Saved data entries

'''

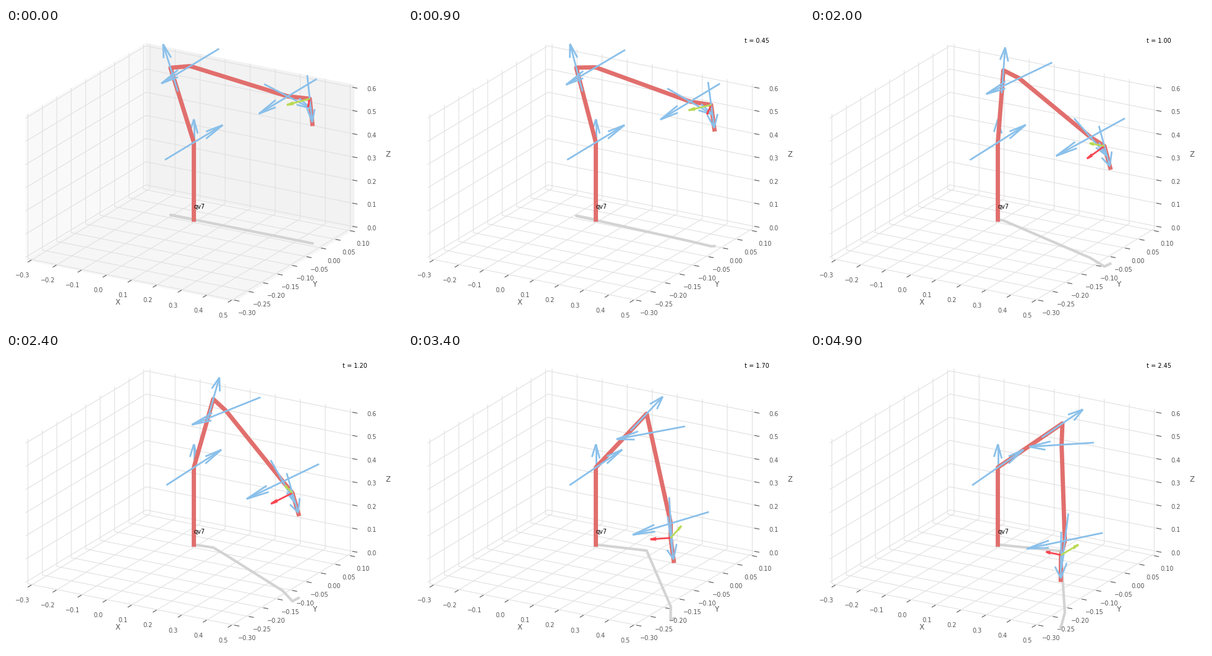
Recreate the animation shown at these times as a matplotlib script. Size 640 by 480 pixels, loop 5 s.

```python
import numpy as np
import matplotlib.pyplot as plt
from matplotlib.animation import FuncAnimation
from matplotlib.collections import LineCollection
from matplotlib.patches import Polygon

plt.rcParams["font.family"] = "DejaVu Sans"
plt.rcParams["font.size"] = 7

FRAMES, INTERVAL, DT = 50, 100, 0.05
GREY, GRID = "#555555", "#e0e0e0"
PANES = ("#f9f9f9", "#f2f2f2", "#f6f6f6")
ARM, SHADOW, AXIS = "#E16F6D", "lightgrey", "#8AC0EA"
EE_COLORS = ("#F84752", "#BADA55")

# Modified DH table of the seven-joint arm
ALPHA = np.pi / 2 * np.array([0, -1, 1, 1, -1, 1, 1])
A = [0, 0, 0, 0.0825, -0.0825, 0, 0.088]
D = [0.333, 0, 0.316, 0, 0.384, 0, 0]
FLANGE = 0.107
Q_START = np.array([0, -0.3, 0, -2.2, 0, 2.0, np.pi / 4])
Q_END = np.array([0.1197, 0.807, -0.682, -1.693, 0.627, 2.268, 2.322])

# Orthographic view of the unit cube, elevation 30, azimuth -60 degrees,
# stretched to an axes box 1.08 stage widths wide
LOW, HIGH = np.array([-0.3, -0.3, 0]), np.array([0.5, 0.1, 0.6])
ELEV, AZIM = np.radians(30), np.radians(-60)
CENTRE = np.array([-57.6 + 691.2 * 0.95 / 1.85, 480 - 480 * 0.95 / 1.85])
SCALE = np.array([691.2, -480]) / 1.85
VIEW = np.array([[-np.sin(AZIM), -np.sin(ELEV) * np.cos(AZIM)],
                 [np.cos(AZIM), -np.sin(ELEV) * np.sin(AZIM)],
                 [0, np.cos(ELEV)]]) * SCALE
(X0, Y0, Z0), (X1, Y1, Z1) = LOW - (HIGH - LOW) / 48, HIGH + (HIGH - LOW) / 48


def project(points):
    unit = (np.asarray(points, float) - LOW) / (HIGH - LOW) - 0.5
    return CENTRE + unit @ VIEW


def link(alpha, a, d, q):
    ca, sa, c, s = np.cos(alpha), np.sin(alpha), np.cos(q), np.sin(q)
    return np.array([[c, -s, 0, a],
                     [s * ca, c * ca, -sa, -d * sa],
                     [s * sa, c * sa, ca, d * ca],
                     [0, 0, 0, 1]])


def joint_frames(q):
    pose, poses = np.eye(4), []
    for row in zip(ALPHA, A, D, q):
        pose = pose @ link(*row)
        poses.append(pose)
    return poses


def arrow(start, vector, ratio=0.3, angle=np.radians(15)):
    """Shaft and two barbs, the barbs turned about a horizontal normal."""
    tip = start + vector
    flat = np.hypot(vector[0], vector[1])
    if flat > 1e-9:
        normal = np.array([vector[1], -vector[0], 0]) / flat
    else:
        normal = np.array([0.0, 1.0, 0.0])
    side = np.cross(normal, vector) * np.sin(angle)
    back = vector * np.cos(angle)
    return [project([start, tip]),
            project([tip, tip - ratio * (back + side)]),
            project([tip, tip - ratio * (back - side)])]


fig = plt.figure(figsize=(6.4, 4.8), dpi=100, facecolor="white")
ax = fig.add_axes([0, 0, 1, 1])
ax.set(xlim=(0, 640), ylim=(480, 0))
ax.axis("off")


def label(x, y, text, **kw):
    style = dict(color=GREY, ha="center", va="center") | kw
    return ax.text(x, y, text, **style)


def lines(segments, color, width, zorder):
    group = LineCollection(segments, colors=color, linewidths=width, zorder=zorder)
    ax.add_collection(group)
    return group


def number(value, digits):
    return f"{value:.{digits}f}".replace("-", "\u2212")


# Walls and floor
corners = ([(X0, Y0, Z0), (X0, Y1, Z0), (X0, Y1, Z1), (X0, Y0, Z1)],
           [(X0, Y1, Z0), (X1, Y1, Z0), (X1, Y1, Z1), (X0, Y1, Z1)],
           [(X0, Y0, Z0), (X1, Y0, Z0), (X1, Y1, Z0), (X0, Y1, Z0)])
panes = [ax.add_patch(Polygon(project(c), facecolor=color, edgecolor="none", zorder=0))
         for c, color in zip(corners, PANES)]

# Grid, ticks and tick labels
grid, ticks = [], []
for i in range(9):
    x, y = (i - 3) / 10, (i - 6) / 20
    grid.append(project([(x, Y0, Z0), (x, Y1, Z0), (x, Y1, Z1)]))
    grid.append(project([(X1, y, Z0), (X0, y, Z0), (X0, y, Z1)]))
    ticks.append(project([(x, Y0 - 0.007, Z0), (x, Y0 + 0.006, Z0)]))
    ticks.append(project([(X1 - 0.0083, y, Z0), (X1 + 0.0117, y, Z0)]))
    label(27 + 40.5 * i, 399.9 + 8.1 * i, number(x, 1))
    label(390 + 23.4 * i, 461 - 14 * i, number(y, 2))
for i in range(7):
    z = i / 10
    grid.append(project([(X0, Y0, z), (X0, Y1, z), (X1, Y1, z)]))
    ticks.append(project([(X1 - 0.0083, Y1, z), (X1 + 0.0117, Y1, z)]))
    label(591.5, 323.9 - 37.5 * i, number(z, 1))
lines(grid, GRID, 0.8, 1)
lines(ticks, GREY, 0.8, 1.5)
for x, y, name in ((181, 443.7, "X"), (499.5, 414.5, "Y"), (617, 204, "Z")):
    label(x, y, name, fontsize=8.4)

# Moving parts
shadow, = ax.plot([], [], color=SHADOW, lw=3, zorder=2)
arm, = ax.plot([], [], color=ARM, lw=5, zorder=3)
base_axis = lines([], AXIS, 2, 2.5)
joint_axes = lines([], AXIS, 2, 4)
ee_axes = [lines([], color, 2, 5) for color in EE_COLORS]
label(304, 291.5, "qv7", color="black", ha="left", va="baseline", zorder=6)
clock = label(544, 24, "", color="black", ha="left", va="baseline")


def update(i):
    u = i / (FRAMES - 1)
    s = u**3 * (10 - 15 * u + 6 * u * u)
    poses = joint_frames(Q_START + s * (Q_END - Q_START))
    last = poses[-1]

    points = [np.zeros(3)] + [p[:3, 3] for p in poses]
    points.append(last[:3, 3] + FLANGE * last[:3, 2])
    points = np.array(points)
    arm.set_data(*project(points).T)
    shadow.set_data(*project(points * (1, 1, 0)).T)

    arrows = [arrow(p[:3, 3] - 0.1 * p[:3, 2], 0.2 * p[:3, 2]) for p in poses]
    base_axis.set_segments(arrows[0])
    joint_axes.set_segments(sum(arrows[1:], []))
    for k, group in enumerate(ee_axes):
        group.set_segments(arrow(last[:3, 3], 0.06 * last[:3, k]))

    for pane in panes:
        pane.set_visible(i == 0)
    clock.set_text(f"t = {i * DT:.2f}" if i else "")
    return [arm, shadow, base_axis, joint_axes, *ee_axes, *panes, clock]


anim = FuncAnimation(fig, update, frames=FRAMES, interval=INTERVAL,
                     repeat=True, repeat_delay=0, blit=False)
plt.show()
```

'''

> [To do]:
Search the entries for the word "FLANGE" and report how many lines contain it, as a bare number.

> [Output below]:
2